September 04, 2003
By Patrick Newley
A gifted but underrated actor, Andrew Ray shot to fame at the age of 11 when he starred opposite Irene Dunne and Alec Guinness in the film The Mudlark (1950).
Although Ray had never acted before, his charming and completely natural performance won over critics and audiences alike and led to several other films.
The son of the variety comic Ted Ray and the brother of the broadcaster Robin, Andrew Olden Ray was born on May 31, 1939 in London. After appearing in The Mudlark he became one of Britain’s most successful child stars. He had leading roles in films such as The Yellow Balloon (1952), Escapade (1955) and Ted Willis’ gritty drama Woman in a Dressing Gown (1957).
He also appeared in several West End stage productions. At 17 he gained control of the GBP 5,000, held in trust, which he had earned as a child actor and spent it wildly in a short time. He bought a string of fast cars and survived two near-fatal car crashes.
On Broadway in the early sixties he appeared in Shelagh Delaney’s A Taste of Honey but by the time he had returned to Britain he found acting work hard to come by. He suffered from depression and in 1965 took a drugs overdose. Two years later he was back in the West End as Leonard Bast in Howard’s End and shortly after he toured the Middle East with a theatre company sponsored by the Arts Council of Great Britain.
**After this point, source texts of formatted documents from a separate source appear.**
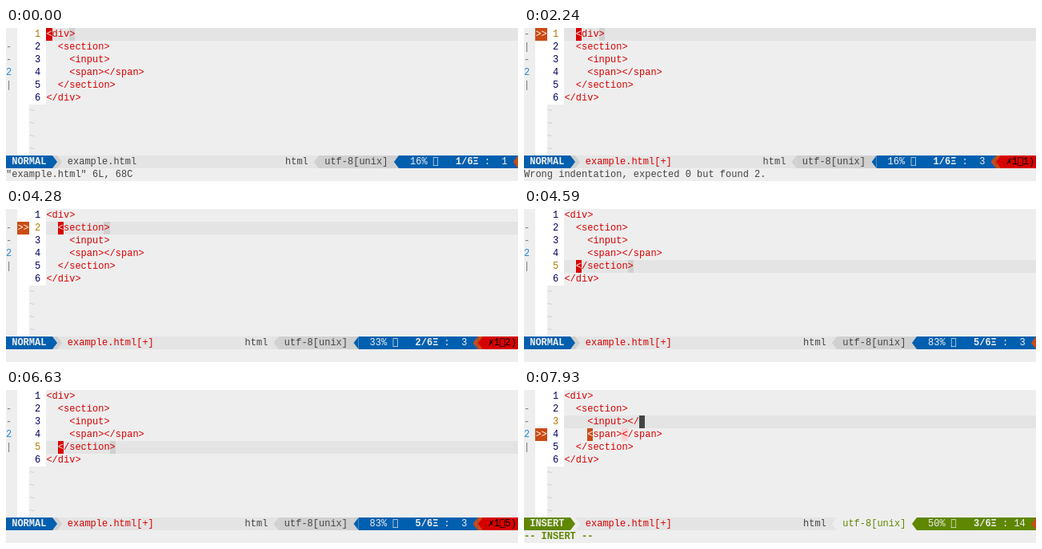
Write an HTML page that moves like this. It is 640x192 px and loops after 7.99 s.

```html
<!DOCTYPE html>
<html lang="en">
<head>
<meta charset="utf-8">
<title>Editor with live markup checks</title>
<style>
  html, body { margin: 0; width: 100%; height: 100%; overflow: hidden; background: #eee; }
  svg { display: block; width: 640px; height: 192px; }
  rect, path { shape-rendering: crispEdges; }
  text { font: 12px "Liberation Mono", "DejaVu Sans Mono", monospace; white-space: pre; }
  .b { font-weight: 700; }
  .s { font-family: "DejaVu Sans Mono", monospace; }
</style>
</head>
<body>
<svg id="screen" viewBox="0 0 640 192"></svg>
<script>
const LOOP = 7990, CW = 7.2, RH = 16, LEFT = 50.4, BAR = 160;
const RED = '#d70000', BLUE = '#005faf', GREEN = '#5f8700', ORANGE = '#cb4b16';
const INK = '#444', PAPER = '#eee', LINE = '#e4e4e4', GREY = '#d0d0d0';

const doc = ['<div>', '  <section>', '    <input>', '    <span></span>', '  </section>', '</div>'];
const edit = (row, text) => doc.map((l, i) => i === row - 1 ? text : l);
const cut = doc.filter((l, i) => i !== 4);

// Each step changes some of the editor's state from its time on.
const steps = [
  [0, { lines: doc, row: 1, col: 1, changed: false, signs: [], marks: [], err: '', msg: '"example.html" 6L, 68C', typing: false, green: false }],
  [1310, { lines: edit(1, '  <div>'), col: 3, changed: true }],
  [1440, { msg: '' }],
  [2240, { signs: [1], err: '11', msg: 'Wrong indentation, expected 0 but found 2.' }],
  [2300, { lines: doc, col: 1, msg: '' }],
  [2400, { row: 2, signs: [], err: '' }],
  [2490, { lines: edit(2, '<section>') }],
  [3090, { signs: [2] }],
  [3220, { msg: 'Wrong indentation, expected 2 but found 0.' }],
  [4220, { lines: doc, col: 3, err: '12', msg: '' }],
  [4290, { signs: [], err: '' }],
  [4370, { row: 3 }],
  [4450, { row: 4 }],
  [4520, { row: 5 }],
  [4780, { lines: cut, col: 1 }],
  [4910, { row: 2, col: 3 }],
  [5700, { signs: [2, 5], marks: [[5, 1, 'soft']], err: '32', msg: 'Unclosed element for <section> detected.' }],
  [6030, { lines: doc, row: 5, signs: [2], marks: [], err: '15', msg: '' }],
  [6630, { signs: [] }],
  [6760, { err: '' }],
  [6890, { row: 4 }],
  [7090, { col: 5 }],
  [7350, { row: 3 }],
  [7445, { col: 12, typing: true }],
  [7540, { green: true }],
  [7800, { lines: edit(3, '    <input><'), col: 13, signs: [4], marks: [[4, 5, 'hard'], [4, 11, 'soft']] }],
  [7930, { lines: edit(3, '    <input></'), col: 14 }]
];

const esc = s => s.replace(/&/g, '&amp;').replace(/</g, '&lt;');
const colX = c => LEFT + (c - 1) * CW;

function box(x, y, w, h, fill) {
  const a = Math.round(x), b = Math.round(x + w);
  return `<rect x="${a}" y="${y}" width="${b - a}" height="${h}" fill="${fill}"/>`;
}
function text(x, y, s, fill, cls = '') {
  return s ? `<text x="${x.toFixed(1)}" y="${y + 11}" fill="${fill}" class="${cls}">${esc(s)}</text>` : '';
}
// A status bar divider with its tip at x + w.
function tip(x, w, fill) {
  return `<path d="M${x} ${BAR}l${w} 8l${-w} 8z" fill="${fill}" style="shape-rendering:auto"/>`;
}
function cell(row, col, ch, bg, fg) {
  const y = (row - 1) * RH;
  return box(colX(col), y, CW, RH, bg) + text(colX(col), y, ch, fg);
}

function foldMark(lines, i) {
  const level = n => n < 0 ? 0 : lines[n].search(/\S/) / 2;
  const now = level(i);
  if (now > level(i - 1)) return '-';
  return now === 0 ? '' : now === 1 ? '|' : String(now);
}

function drawText(s) {
  const n = s.lines.length;
  let out = box(14, 0, 15, BAR, '#fff') + box(29, 0, 21, n * RH, '#fff');
  out += box(50, (s.row - 1) * RH, 590, RH, LINE);
  s.lines.forEach((line, i) => {
    const y = i * RH, fold = foldMark(s.lines, i);
    out += text(0, y, fold, fold === '2' ? '#268bd2' : '#767676');
    out += text(36, y, String(i + 1), i + 1 === s.row ? '#af7800' : '#00005f');
    out += text(LEFT, y, line, RED);
  });
  for (let i = n; i < 10; i++) out += text(28.8, i * RH, '~', GREY);
  for (const r of s.signs) {
    out += box(14, (r - 1) * RH, 15, RH, ORANGE) + text(14.4, (r - 1) * RH, '>>', '#fdf6e3');
  }
  for (const [r, c, kind] of s.marks) {
    const ch = s.lines[r - 1][c - 1];
    out += kind === 'hard' ? cell(r, c, ch, ORANGE, '#fdf6e3') : cell(r, c, ch, '#ffd0d0', RED);
  }
  const line = s.lines[s.row - 1], ch = line[s.col - 1] || ' ';
  if (ch === '<') {
    const end = line.indexOf('>', s.col);
    if (end >= 0) out += cell(s.row, end + 1, '>', GREY, RED);
  }
  return out + cell(s.row, s.col, ch, ch === ' ' ? INK : RED, PAPER);
}

function drawBar(s) {
  const main = s.green ? GREEN : BLUE, side = s.green ? PAPER : GREY;
  const n = s.lines.length, d = s.err ? -50.4 : 0;
  const put = (x, str, fill, cls) => text(x + d, BAR, str, fill, cls);
  let out = box(0, BAR, 640, RH, LINE);
  out += box(58, BAR, 6, RH, side) + tip(64, 6, side);
  out += box(0, BAR, 58, RH, main) + tip(58, 6, main);
  out += text(7.2, BAR, s.green ? 'INSERT' : 'NORMAL', PAPER, 'b');
  out += text(76.8, BAR, 'example.html' + (s.changed ? '[+]' : ''), s.changed ? RED : INK);

  out += put(349, 'html', INK);
  out += tip(391 + d, -6, side) + box(391 + d, BAR, 100, RH, side);
  out += put(398.2, 'utf-8[unix]', s.green ? GREEN : INK);
  out += tip(491 + d, -6, main) + box(491 + d, BAR, 149 - d, RH, main);
  const pct = Math.floor(100 * s.row / n) + '%';
  out += put(526.6 - pct.length * CW, pct, PAPER) + put(533.6, '\ue0a1', PAPER, 's');
  out += put(562, `${s.row}/${n}Ξ`, PAPER, 'b');
  out += put(598, ':' + String(s.col).padStart(3), PAPER);
  out += tip(640 + d, -6, ORANGE);
  if (s.err) {
    out += box(590, BAR, 6, RH, ORANGE) + tip(596, -6, RED) + box(596, BAR, 44, RH, RED);
    out += text(602.8, BAR, '✗', '#000', 's') + text(610, BAR, s.err[0], '#000');
    out += text(617, BAR, '\ue0a1', '#000', 's') + text(623.8, BAR, s.err[1] + ')', '#000');
  }
  return out;
}

function draw(s) {
  const note = s.typing ? text(0, 176, '-- INSERT --', GREEN, 'b') : text(0, 176, s.msg, INK);
  return box(0, 0, 640, 192, PAPER) + drawText(s) + drawBar(s) + note;
}

const screen = document.getElementById('screen');
const start = performance.now();
let shown = -1;

function tick() {
  const t = (performance.now() - start) % LOOP;
  const count = steps.filter(([at]) => at <= t).length;
  if (count !== shown) {
    shown = count;
    screen.innerHTML = draw(Object.assign({}, ...steps.slice(0, count).map(p => p[1])));
  }
  requestAnimationFrame(tick);
}
tick();
</script>
</body>
</html>
```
A major turning point in his career came in 1972 when he gave a superb performance as the stammering George VI in Royce Ryton’s Crown Matrimonial at the Theatre Royal, Haymarket. He repeated his role in the television adaptation and played George again in the hit 1978 TV series Edward and Mrs Simpson. Other TV drama credits included Atom Spies (1979), The Bunker (1981) and Death of an Expert Witness (1983).
He appeared in several guest roles in Inspector Morse and from 1992-4 he played Dr John Reginald in the drama series Peak Practice. Offstage Ray was a knowledgable boxing fan and was often a guest of honour at boxing dinners throughout the country.
Latterly he was a member of the Equity Council and had been planning a biography of his family.
He died on August 20, aged 64. He married Susan Burnet in 1959. They seperated in the seventies but remained friends and never divorced. She survives him with a son and daughter.